**DESCRIPTION OF THE TASK**
Print the entries underneath word for word, omitting whatever pictures they contain.

**DATA FOR REVIEW**
▬▬▬
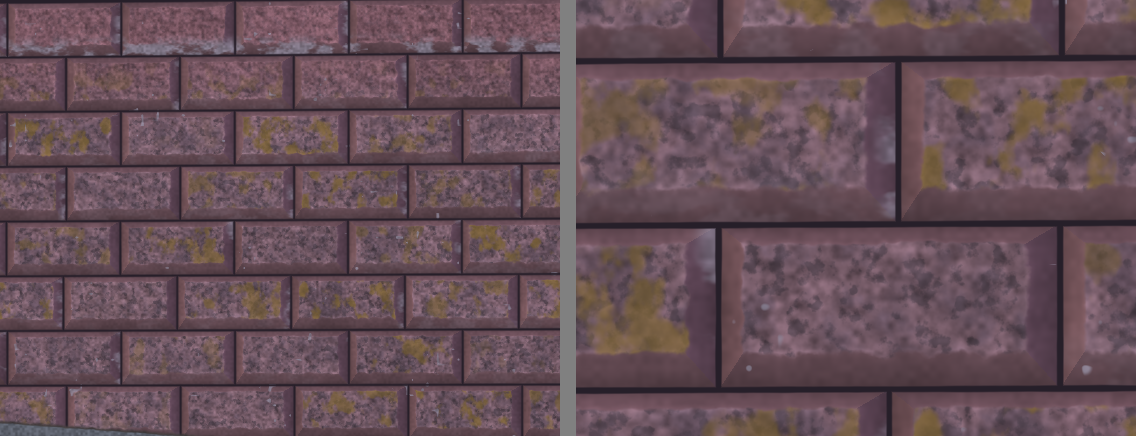
Left, the full canvas; right, a detail of the centre.
A Shadertoy shader for this texture:

```glsl
// Layout, in canvas widths
const vec2  PITCH       = vec2(0.2033, 0.0977);
const float TOP_GAP     = 0.0050;
const float EVEN_SHIFT  = 0.0125;
const float ODD_SHIFT   = 0.1165;
const float ROW_JITTER  = 0.0070;
const float TILT        = 0.0095;
const float JOINT       = 0.0017;
const vec2  BEVEL_LEFT_TOP     = vec2(0.014, 0.011);
const vec2  BEVEL_RIGHT_BOTTOM = vec2(0.019, 0.021);
const float RAGGED      = 0.22;

// Wear
const float MOSS_AMOUNT = 0.75;
const float SALT_AMOUNT = 0.75;
const float GRAIN       = 0.30;

// Colours
const vec3 FACE_LIGHT   = vec3(0.49, 0.38, 0.43);
const vec3 FACE_DARK    = vec3(0.36, 0.29, 0.34);
const vec3 FACE_RED     = vec3(0.49, 0.33, 0.37);
const vec3 SOOT         = vec3(0.27, 0.23, 0.27);
const vec3 BEVEL_WARM   = vec3(0.43, 0.31, 0.33);
const vec3 BEVEL_TOP    = vec3(0.41, 0.30, 0.34);
const vec3 BEVEL_SHADE  = vec3(0.34, 0.25, 0.31);
const vec3 BEVEL_BOTTOM = vec3(0.35, 0.26, 0.29);
const vec3 JOINT_COLOR  = vec3(0.15, 0.12, 0.16);
const vec3 MOSS         = vec3(0.45, 0.36, 0.18);
const vec3 SALT         = vec3(0.60, 0.58, 0.66);
const vec3 PAVEMENT     = vec3(0.40, 0.42, 0.47);
const vec3 DIRT         = vec3(0.24, 0.22, 0.22);

float hash(vec2 p) {
    vec3 q = fract(vec3(p.xyx) * 0.1031);
    q += dot(q, q.yzx + 33.33);
    return fract((q.x + q.y) * q.z);
}

float noise(vec2 p) {
    vec2 i = floor(p), f = fract(p);
    f = f * f * (3.0 - 2.0 * f);
    return mix(mix(hash(i), hash(i + vec2(1, 0)), f.x),
               mix(hash(i + vec2(0, 1)), hash(i + vec2(1, 1)), f.x), f.y);
}

float fbm(vec2 p) {
    float sum = 0.0, gain = 0.5;
    for (int i = 0; i < 4; i++) {
        sum += gain * noise(p);
        p = mat2(1.6, 1.2, -1.2, 1.6) * p + 17.3;
        gain *= 0.5;
    }
    return sum / 0.9375;
}

void mainImage(out vec4 fragColor, in vec2 fragCoord) {
    float pixel = 1.0 / iResolution.x;
    vec2 p = fragCoord * pixel;
    float depth = iResolution.y * pixel - p.y;
    vec2 q = p + 20.0;

    // Running bond, courses rising slightly to the right near the top
    float v = depth + TILT * p.x * (1.0 - depth / 0.9) - TOP_GAP;
    float row = floor(v / PITCH.y);
    bool odd = mod(row, 2.0) > 0.5;
    float shift = (odd ? ODD_SHIFT : EVEN_SHIFT) + ROW_JITTER * (hash(vec2(row + 9.0, 4.0)) - 0.5);
    float u = p.x - shift;
    vec2 id = vec2(floor(u / PITCH.x), row) + 10.0;
    vec2 local = vec2(u, v) - (id - 10.0) * PITCH;
    float tone = hash(id);

    // Distances to the four sides, measured in bevel widths
    vec2 near = local / BEVEL_LEFT_TOP;
    vec2 far = (PITCH - local) / BEVEL_RIGHT_BOTTOM;
    float inset = min(min(near.x, near.y), min(far.x, far.y));
    float edge = min(min(local.x, PITCH.x - local.x), min(local.y, PITCH.y - local.y));

    // Split stone face
    float broad = fbm(q * 30.0);
    float lumps = fbm(q * 85.0 + 5.0);
    float grit = noise(q * 240.0) - 0.5;
    float relief = fbm(q * 85.0 + 5.0 + vec2(0.35, 0.45)) - lumps;
    float topRed = 1.0 - smoothstep(0.08, 0.25, depth);
    vec3 face = mix(FACE_DARK, FACE_LIGHT, smoothstep(0.28, 0.62, 0.6 * lumps + 0.4 * broad));
    face = mix(face, FACE_RED, 0.65 * topRed);
    float pits = smoothstep(0.52, 0.72, fbm(q * 130.0 + 40.0)) * (1.0 - 0.6 * topRed);
    face = mix(face, SOOT, 0.6 * pits);
    face *= 1.0 + GRAIN * grit + 0.55 * relief + 0.10 * (tone - 0.5);

    // Moss gathers on some blocks, mostly below the upper courses
    float mossy = smoothstep(0.15, 0.85, hash(id + 31.0)) * (1.0 - topRed);
    float moss = smoothstep(0.50, 0.70, fbm(q * vec2(48.0, 38.0) + 70.0));
    face = mix(face, MOSS * (0.85 + 0.4 * lumps), MOSS_AMOUNT * mossy * moss);

    // Mitred bevels
    vec3 bevel = BEVEL_BOTTOM;
    if (inset == near.x) bevel = BEVEL_WARM;
    else if (inset == near.y) bevel = BEVEL_TOP;
    else if (inset == far.x) bevel = BEVEL_SHADE;
    bevel *= 0.90 + 0.24 * broad + 0.10 * grit + 0.08 * (tone - 0.5);
    bevel *= 0.86 + 0.14 * smoothstep(0.0, 0.7, inset);
    float rim = inset - 1.0 + RAGGED * (lumps - 0.5) * 2.0;
    vec3 color = mix(bevel, face, smoothstep(-0.08, 0.10, rim));
    color *= 1.0 + 0.10 * exp(-rim * rim * 40.0);

    // Salt bloom: foot of the top course, odd side bevels, small chips
    float bloom = smoothstep(0.42, 0.66, fbm(q * vec2(38.0, 65.0) + 11.0));
    float foot = smoothstep(2.0, 0.6, far.y) * (row < 0.5 ? 1.0 : 0.22 * tone);
    float side = smoothstep(1.0, 0.2, far.x) * step(0.62, hash(id + 57.0));
    float chips = smoothstep(0.86, 0.96, noise(q * 110.0 + 3.0)) * step(0.72, noise(q * 23.0));
    float salt = max(bloom * max(foot, 0.75 * side), chips);
    color = mix(color, SALT * (0.9 + 0.3 * grit), SALT_AMOUNT * salt);

    // Thin open joints
    float gap = JOINT * (0.75 + 0.5 * broad);
    color = mix(JOINT_COLOR, color, smoothstep(gap - pixel, gap + 1.2 * pixel, edge));
    if (row < 0.0) color = JOINT_COLOR;

    // Sloping pavement at the lower left with a dirty verge
    float ground = p.y - 0.023 + 0.072 * p.x + 0.003 * (lumps - 0.5);
    color = mix(DIRT * (0.8 + 0.5 * lumps), color, smoothstep(0.0, 0.007, ground));
    color = mix(PAVEMENT * (0.9 + 0.3 * grit), color, smoothstep(-pixel, pixel, ground));

    fragColor = vec4(clamp(color, 0.0, 1.0), 1.0);
}
```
▬▬▬
**SOLVED EXERCISE**
Left, the full canvas; right, a detail of the centre.
A Shadertoy shader for this texture:

```glsl
// Layout, in canvas widths
const vec2  PITCH       = vec2(0.2033, 0.0977);
const float TOP_GAP     = 0.0050;
const float EVEN_SHIFT  = 0.0125;
const float ODD_SHIFT   = 0.1165;
const float ROW_JITTER  = 0.0070;
const float TILT        = 0.0095;
const float JOINT       = 0.0017;
const vec2  BEVEL_LEFT_TOP     = vec2(0.014, 0.011);
const vec2  BEVEL_RIGHT_BOTTOM = vec2(0.019, 0.021);
const float RAGGED      = 0.22;

// Wear
const float MOSS_AMOUNT = 0.75;
const float SALT_AMOUNT = 0.75;
const float GRAIN       = 0.30;

// Colours
const vec3 FACE_LIGHT   = vec3(0.49, 0.38, 0.43);
const vec3 FACE_DARK    = vec3(0.36, 0.29, 0.34);
const vec3 FACE_RED     = vec3(0.49, 0.33, 0.37);
const vec3 SOOT         = vec3(0.27, 0.23, 0.27);
const vec3 BEVEL_WARM   = vec3(0.43, 0.31, 0.33);
const vec3 BEVEL_TOP    = vec3(0.41, 0.30, 0.34);
const vec3 BEVEL_SHADE  = vec3(0.34, 0.25, 0.31);
const vec3 BEVEL_BOTTOM = vec3(0.35, 0.26, 0.29);
const vec3 JOINT_COLOR  = vec3(0.15, 0.12, 0.16);
const vec3 MOSS         = vec3(0.45, 0.36, 0.18);
const vec3 SALT         = vec3(0.60, 0.58, 0.66);
const vec3 PAVEMENT     = vec3(0.40, 0.42, 0.47);
const vec3 DIRT         = vec3(0.24, 0.22, 0.22);

float hash(vec2 p) {
    vec3 q = fract(vec3(p.xyx) * 0.1031);
    q += dot(q, q.yzx + 33.33);
    return fract((q.x + q.y) * q.z);
}

float noise(vec2 p) {
    vec2 i = floor(p), f = fract(p);
    f = f * f * (3.0 - 2.0 * f);
    return mix(mix(hash(i), hash(i + vec2(1, 0)), f.x),
               mix(hash(i + vec2(0, 1)), hash(i + vec2(1, 1)), f.x), f.y);
}

float fbm(vec2 p) {
    float sum = 0.0, gain = 0.5;
    for (int i = 0; i < 4; i++) {
        sum += gain * noise(p);
        p = mat2(1.6, 1.2, -1.2, 1.6) * p + 17.3;
        gain *= 0.5;
    }
    return sum / 0.9375;
}

void mainImage(out vec4 fragColor, in vec2 fragCoord) {
    float pixel = 1.0 / iResolution.x;
    vec2 p = fragCoord * pixel;
    float depth = iResolution.y * pixel - p.y;
    vec2 q = p + 20.0;

    // Running bond, courses rising slightly to the right near the top
    float v = depth + TILT * p.x * (1.0 - depth / 0.9) - TOP_GAP;
    float row = floor(v / PITCH.y);
    bool odd = mod(row, 2.0) > 0.5;
    float shift = (odd ? ODD_SHIFT : EVEN_SHIFT) + ROW_JITTER * (hash(vec2(row + 9.0, 4.0)) - 0.5);
    float u = p.x - shift;
    vec2 id = vec2(floor(u / PITCH.x), row) + 10.0;
    vec2 local = vec2(u, v) - (id - 10.0) * PITCH;
    float tone = hash(id);

    // Distances to the four sides, measured in bevel widths
    vec2 near = local / BEVEL_LEFT_TOP;
    vec2 far = (PITCH - local) / BEVEL_RIGHT_BOTTOM;
    float inset = min(min(near.x, near.y), min(far.x, far.y));
    float edge = min(min(local.x, PITCH.x - local.x), min(local.y, PITCH.y - local.y));

    // Split stone face
    float broad = fbm(q * 30.0);
    float lumps = fbm(q * 85.0 + 5.0);
    float grit = noise(q * 240.0) - 0.5;
    float relief = fbm(q * 85.0 + 5.0 + vec2(0.35, 0.45)) - lumps;
    float topRed = 1.0 - smoothstep(0.08, 0.25, depth);
    vec3 face = mix(FACE_DARK, FACE_LIGHT, smoothstep(0.28, 0.62, 0.6 * lumps + 0.4 * broad));
    face = mix(face, FACE_RED, 0.65 * topRed);
    float pits = smoothstep(0.52, 0.72, fbm(q * 130.0 + 40.0)) * (1.0 - 0.6 * topRed);
    face = mix(face, SOOT, 0.6 * pits);
    face *= 1.0 + GRAIN * grit + 0.55 * relief + 0.10 * (tone - 0.5);

    // Moss gathers on some blocks, mostly below the upper courses
    float mossy = smoothstep(0.15, 0.85, hash(id + 31.0)) * (1.0 - topRed);
    float moss = smoothstep(0.50, 0.70, fbm(q * vec2(48.0, 38.0) + 70.0));
    face = mix(face, MOSS * (0.85 + 0.4 * lumps), MOSS_AMOUNT * mossy * moss);

    // Mitred bevels
    vec3 bevel = BEVEL_BOTTOM;
    if (inset == near.x) bevel = BEVEL_WARM;
    else if (inset == near.y) bevel = BEVEL_TOP;
    else if (inset == far.x) bevel = BEVEL_SHADE;
    bevel *= 0.90 + 0.24 * broad + 0.10 * grit + 0.08 * (tone - 0.5);
    bevel *= 0.86 + 0.14 * smoothstep(0.0, 0.7, inset);
    float rim = inset - 1.0 + RAGGED * (lumps - 0.5) * 2.0;
    vec3 color = mix(bevel, face, smoothstep(-0.08, 0.10, rim));
    color *= 1.0 + 0.10 * exp(-rim * rim * 40.0);

    // Salt bloom: foot of the top course, odd side bevels, small chips
    float bloom = smoothstep(0.42, 0.66, fbm(q * vec2(38.0, 65.0) + 11.0));
    float foot = smoothstep(2.0, 0.6, far.y) * (row < 0.5 ? 1.0 : 0.22 * tone);
    float side = smoothstep(1.0, 0.2, far.x) * step(0.62, hash(id + 57.0));
    float chips = smoothstep(0.86, 0.96, noise(q * 110.0 + 3.0)) * step(0.72, noise(q * 23.0));
    float salt = max(bloom * max(foot, 0.75 * side), chips);
    color = mix(color, SALT * (0.9 + 0.3 * grit), SALT_AMOUNT * salt);

    // Thin open joints
    float gap = JOINT * (0.75 + 0.5 * broad);
    color = mix(JOINT_COLOR, color, smoothstep(gap - pixel, gap + 1.2 * pixel, edge));
    if (row < 0.0) color = JOINT_COLOR;

    // Sloping pavement at the lower left with a dirty verge
    float ground = p.y - 0.023 + 0.072 * p.x + 0.003 * (lumps - 0.5);
    color = mix(DIRT * (0.8 + 0.5 * lumps), color, smoothstep(0.0, 0.007, ground));
    color = mix(PAVEMENT * (0.9 + 0.3 * grit), color, smoothstep(-pixel, pixel, ground));

    fragColor = vec4(clamp(color, 0.0, 1.0), 1.0);
}
```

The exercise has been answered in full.